## WORK REQUIRED
Report every line from the following entries that contains the string "stem".

## RECORDS TO USE
────
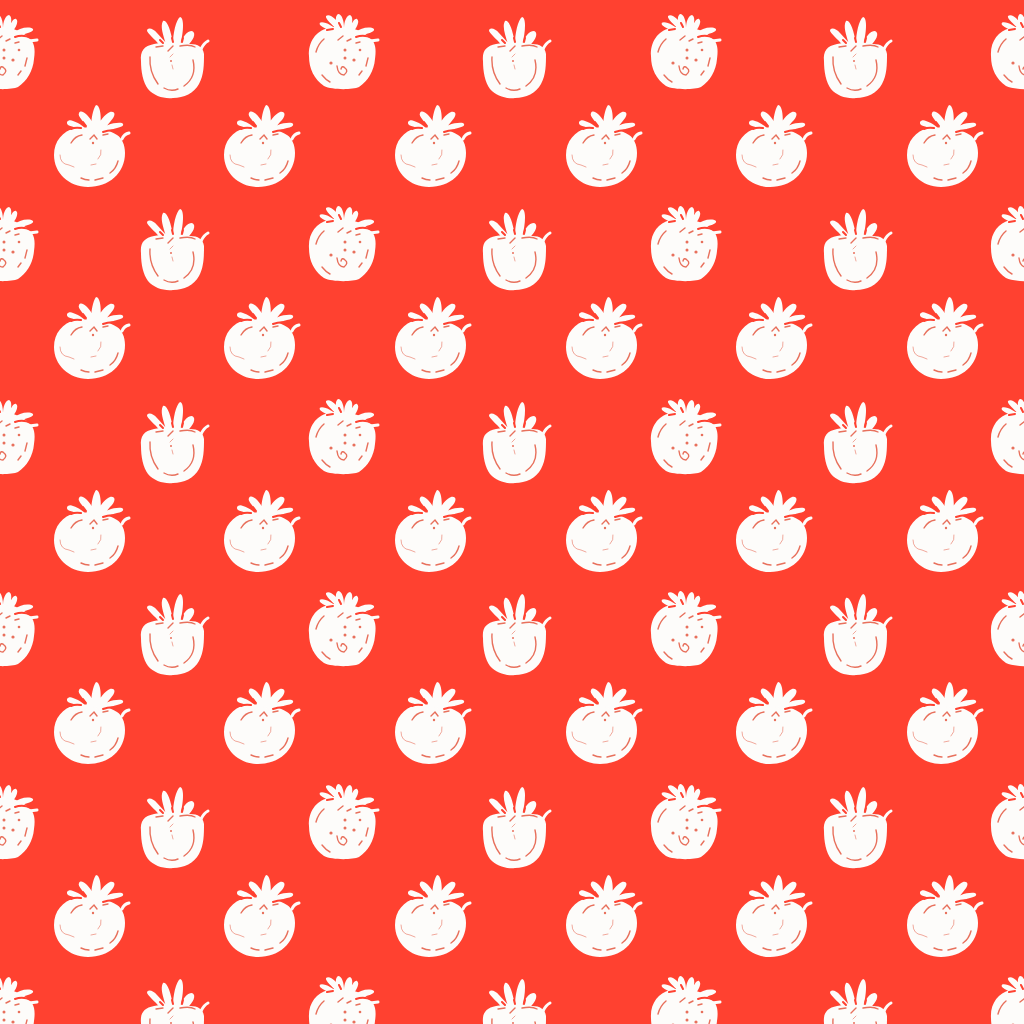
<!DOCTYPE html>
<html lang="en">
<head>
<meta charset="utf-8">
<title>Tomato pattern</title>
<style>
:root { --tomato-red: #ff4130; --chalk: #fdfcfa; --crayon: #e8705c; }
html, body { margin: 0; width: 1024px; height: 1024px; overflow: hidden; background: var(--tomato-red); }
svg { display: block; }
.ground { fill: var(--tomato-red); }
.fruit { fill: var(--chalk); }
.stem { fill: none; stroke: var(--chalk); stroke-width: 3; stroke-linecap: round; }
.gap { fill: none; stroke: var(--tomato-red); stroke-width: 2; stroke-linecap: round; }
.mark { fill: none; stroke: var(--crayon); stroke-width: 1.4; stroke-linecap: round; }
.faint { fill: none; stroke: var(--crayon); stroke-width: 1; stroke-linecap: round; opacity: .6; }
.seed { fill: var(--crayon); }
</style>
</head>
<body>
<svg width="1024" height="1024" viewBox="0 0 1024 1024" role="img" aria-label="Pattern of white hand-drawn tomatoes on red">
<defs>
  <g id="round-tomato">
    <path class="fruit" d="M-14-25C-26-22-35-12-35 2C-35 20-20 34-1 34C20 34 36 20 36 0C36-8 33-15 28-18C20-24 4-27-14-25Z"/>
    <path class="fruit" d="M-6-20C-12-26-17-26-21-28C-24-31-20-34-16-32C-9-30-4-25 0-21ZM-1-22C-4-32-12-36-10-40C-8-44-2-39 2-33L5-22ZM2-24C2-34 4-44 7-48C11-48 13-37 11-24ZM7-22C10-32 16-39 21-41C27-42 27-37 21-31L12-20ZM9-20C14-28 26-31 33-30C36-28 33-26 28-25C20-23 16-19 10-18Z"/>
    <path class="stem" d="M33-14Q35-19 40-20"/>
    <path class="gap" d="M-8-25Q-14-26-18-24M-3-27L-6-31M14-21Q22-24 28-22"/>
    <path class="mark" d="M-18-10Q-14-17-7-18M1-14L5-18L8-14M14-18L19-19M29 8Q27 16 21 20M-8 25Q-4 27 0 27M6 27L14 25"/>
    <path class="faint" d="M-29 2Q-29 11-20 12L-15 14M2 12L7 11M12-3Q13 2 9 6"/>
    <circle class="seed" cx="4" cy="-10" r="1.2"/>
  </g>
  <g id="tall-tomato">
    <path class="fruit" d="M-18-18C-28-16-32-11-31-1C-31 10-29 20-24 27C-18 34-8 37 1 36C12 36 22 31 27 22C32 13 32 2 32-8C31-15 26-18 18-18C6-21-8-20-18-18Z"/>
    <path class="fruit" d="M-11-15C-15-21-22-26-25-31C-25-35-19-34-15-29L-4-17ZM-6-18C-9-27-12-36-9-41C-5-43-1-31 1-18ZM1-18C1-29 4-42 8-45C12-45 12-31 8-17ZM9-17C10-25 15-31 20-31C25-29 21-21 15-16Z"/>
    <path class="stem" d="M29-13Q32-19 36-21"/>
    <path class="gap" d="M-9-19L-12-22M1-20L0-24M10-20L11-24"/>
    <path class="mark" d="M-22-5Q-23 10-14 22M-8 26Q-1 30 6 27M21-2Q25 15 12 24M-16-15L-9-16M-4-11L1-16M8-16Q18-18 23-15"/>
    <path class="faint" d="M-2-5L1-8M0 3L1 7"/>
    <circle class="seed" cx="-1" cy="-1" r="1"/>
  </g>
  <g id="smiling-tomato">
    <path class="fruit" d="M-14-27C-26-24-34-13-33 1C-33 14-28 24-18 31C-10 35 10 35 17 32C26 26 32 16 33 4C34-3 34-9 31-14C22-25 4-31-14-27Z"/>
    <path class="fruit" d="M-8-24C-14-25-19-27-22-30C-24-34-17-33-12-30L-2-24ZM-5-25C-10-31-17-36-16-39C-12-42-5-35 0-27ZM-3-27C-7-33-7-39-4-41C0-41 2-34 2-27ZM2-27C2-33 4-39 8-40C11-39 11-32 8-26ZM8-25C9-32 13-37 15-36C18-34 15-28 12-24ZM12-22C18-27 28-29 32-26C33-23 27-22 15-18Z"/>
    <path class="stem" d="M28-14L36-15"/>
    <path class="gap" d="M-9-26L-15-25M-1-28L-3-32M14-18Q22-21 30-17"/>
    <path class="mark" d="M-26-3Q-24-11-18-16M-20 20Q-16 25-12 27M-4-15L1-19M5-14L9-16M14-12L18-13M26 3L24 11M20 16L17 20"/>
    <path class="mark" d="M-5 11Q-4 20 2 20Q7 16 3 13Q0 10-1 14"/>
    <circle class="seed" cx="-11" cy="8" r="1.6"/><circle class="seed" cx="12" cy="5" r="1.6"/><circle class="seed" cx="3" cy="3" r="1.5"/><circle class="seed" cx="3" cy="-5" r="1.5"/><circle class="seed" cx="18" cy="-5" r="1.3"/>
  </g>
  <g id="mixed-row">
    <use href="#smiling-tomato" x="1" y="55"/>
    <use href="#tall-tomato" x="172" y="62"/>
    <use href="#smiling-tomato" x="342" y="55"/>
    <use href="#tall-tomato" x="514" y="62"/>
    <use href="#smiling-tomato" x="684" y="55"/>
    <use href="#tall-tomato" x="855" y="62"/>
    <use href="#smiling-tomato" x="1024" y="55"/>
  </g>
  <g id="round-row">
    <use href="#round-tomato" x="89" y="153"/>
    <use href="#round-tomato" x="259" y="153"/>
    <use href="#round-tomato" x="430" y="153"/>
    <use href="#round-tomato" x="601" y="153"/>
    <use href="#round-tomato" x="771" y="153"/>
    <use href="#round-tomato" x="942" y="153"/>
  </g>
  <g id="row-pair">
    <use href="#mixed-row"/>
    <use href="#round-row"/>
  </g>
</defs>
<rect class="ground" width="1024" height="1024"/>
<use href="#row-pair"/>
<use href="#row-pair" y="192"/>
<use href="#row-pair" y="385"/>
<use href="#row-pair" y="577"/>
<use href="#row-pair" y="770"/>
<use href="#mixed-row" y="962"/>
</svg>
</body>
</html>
────
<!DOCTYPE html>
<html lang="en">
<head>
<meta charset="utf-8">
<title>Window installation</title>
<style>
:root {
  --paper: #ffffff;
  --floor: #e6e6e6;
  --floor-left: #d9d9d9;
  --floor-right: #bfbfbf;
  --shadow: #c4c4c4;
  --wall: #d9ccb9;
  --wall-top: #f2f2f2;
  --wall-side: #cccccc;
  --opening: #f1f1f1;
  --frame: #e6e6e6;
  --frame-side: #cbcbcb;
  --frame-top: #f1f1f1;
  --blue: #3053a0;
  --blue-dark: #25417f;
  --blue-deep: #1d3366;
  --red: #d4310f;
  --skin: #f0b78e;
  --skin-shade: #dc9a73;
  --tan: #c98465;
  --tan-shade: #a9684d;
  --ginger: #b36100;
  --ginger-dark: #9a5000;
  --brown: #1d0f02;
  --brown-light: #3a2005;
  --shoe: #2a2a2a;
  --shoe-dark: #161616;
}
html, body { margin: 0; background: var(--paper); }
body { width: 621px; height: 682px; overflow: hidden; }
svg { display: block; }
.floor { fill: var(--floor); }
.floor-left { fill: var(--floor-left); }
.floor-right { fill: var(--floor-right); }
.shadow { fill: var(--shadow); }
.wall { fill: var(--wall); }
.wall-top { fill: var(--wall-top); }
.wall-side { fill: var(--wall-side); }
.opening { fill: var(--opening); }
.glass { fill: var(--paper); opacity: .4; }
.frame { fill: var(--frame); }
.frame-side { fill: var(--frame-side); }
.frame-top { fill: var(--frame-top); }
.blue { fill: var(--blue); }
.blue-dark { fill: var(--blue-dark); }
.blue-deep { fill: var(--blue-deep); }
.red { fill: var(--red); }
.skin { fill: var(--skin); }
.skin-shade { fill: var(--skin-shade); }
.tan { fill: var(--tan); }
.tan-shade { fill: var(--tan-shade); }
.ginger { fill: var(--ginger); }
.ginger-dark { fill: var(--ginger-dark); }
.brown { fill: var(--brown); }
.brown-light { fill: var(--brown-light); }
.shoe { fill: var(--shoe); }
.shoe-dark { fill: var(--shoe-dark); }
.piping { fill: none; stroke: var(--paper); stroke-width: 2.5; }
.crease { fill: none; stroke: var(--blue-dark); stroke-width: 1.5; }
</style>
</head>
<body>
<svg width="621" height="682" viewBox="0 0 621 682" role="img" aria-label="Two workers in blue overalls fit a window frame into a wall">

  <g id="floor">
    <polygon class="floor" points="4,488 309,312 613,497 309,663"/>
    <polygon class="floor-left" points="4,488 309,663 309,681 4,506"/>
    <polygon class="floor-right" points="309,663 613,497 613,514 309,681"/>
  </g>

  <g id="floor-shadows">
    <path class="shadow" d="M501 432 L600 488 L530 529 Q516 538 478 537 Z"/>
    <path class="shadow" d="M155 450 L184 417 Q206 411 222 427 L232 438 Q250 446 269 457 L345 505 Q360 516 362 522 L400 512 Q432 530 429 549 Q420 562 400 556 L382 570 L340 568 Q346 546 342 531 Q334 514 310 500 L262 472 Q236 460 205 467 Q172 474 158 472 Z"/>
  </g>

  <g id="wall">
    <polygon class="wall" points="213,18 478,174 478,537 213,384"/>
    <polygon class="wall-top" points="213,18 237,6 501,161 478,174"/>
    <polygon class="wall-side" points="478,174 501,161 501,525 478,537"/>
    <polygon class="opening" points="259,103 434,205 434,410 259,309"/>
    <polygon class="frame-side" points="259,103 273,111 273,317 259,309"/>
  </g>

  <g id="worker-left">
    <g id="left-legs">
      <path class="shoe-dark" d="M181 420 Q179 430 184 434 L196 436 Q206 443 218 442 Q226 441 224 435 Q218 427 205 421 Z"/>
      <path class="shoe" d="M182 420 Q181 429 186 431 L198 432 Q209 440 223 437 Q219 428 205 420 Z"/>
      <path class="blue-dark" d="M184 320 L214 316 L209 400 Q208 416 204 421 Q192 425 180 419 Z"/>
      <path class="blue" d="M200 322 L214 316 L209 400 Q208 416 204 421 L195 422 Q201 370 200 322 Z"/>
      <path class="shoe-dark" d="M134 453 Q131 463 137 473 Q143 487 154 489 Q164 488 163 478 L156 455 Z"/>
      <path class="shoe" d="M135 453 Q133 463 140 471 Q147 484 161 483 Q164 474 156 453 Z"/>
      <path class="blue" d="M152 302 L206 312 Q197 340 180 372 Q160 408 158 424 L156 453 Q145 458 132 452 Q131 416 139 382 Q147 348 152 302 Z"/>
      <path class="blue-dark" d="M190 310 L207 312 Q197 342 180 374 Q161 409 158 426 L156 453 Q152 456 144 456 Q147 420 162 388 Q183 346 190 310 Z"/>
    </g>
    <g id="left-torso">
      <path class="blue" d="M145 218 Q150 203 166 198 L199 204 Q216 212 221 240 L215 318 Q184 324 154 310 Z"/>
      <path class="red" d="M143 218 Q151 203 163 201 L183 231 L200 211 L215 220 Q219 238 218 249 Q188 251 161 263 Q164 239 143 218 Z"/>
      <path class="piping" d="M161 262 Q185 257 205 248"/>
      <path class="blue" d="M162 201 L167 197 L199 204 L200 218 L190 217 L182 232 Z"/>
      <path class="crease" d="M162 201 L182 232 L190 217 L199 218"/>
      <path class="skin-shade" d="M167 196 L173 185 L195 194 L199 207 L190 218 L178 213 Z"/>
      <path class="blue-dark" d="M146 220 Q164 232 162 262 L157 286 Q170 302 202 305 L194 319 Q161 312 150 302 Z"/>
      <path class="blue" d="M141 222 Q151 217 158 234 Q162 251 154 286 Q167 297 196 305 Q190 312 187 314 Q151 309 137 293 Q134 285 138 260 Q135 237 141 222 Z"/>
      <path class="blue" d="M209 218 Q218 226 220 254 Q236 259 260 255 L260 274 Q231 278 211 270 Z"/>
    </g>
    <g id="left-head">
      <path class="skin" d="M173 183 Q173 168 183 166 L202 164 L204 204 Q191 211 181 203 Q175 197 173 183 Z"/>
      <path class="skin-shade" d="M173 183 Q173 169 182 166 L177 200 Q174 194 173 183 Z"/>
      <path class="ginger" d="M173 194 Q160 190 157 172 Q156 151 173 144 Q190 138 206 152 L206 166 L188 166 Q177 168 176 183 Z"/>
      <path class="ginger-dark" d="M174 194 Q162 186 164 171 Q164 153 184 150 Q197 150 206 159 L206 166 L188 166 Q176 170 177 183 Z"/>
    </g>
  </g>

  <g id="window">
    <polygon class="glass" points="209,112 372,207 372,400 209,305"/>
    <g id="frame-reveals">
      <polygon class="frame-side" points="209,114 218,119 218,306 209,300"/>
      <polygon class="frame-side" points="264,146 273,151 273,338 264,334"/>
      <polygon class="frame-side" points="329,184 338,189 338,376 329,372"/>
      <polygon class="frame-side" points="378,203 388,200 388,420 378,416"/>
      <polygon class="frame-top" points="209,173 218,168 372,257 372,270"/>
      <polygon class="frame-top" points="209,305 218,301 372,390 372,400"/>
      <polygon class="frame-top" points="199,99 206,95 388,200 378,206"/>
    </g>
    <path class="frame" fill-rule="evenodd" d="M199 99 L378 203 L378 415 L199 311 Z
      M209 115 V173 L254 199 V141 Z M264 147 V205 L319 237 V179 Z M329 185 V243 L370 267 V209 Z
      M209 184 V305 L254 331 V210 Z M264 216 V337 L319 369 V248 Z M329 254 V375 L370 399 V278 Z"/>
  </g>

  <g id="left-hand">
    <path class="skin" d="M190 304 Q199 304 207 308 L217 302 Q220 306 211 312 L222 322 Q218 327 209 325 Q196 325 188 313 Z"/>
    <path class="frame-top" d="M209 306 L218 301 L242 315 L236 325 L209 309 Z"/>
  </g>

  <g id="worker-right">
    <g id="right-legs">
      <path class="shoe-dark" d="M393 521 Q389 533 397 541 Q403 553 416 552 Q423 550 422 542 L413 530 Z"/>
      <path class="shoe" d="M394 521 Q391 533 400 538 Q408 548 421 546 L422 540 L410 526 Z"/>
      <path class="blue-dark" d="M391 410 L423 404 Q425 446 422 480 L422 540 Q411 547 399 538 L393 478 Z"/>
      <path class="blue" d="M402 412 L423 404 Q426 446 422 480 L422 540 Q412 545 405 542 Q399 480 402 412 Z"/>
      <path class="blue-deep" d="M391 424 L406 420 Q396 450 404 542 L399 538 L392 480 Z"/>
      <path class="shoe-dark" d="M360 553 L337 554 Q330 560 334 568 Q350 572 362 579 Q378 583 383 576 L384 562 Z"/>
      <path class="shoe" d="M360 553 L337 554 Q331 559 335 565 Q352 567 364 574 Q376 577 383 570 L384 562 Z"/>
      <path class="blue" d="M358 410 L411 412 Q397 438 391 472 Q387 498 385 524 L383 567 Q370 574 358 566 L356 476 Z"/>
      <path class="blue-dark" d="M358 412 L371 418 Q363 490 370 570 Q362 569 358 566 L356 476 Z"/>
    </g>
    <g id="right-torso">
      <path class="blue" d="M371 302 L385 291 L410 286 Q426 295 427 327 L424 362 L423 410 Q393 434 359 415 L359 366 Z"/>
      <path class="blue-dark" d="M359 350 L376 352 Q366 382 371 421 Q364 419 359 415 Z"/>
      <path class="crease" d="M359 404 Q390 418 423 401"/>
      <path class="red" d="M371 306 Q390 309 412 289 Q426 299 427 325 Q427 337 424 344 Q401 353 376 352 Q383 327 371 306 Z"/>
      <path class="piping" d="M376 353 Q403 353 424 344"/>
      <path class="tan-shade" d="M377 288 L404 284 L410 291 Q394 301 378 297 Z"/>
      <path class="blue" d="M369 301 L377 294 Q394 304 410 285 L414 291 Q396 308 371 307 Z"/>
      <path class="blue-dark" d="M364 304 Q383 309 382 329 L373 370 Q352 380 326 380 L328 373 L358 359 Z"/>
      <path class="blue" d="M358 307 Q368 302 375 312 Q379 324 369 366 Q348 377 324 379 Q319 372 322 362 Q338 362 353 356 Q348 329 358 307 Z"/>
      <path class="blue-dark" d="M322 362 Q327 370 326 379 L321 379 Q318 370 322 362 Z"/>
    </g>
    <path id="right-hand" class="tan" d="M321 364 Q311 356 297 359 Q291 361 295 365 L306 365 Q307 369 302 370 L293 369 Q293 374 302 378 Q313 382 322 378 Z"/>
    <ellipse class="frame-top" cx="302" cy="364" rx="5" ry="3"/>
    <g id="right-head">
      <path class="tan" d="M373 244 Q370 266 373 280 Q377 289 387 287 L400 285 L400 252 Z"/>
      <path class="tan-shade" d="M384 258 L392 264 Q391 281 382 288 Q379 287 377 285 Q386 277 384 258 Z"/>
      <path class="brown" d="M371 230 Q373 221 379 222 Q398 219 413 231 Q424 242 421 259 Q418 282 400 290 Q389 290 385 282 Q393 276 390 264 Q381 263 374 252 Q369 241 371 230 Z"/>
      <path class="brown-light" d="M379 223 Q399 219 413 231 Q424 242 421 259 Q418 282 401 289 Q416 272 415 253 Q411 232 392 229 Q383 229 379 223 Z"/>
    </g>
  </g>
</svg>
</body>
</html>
────
## EXERCISE OUTPUT
.stem { fill: none; stroke: var(--chalk); stroke-width: 3; stroke-linecap: round; }
    <path class="stem" d="M33-14Q35-19 40-20"/>
    <path class="stem" d="M29-13Q32-19 36-21"/>
    <path class="stem" d="M28-14L36-15"/>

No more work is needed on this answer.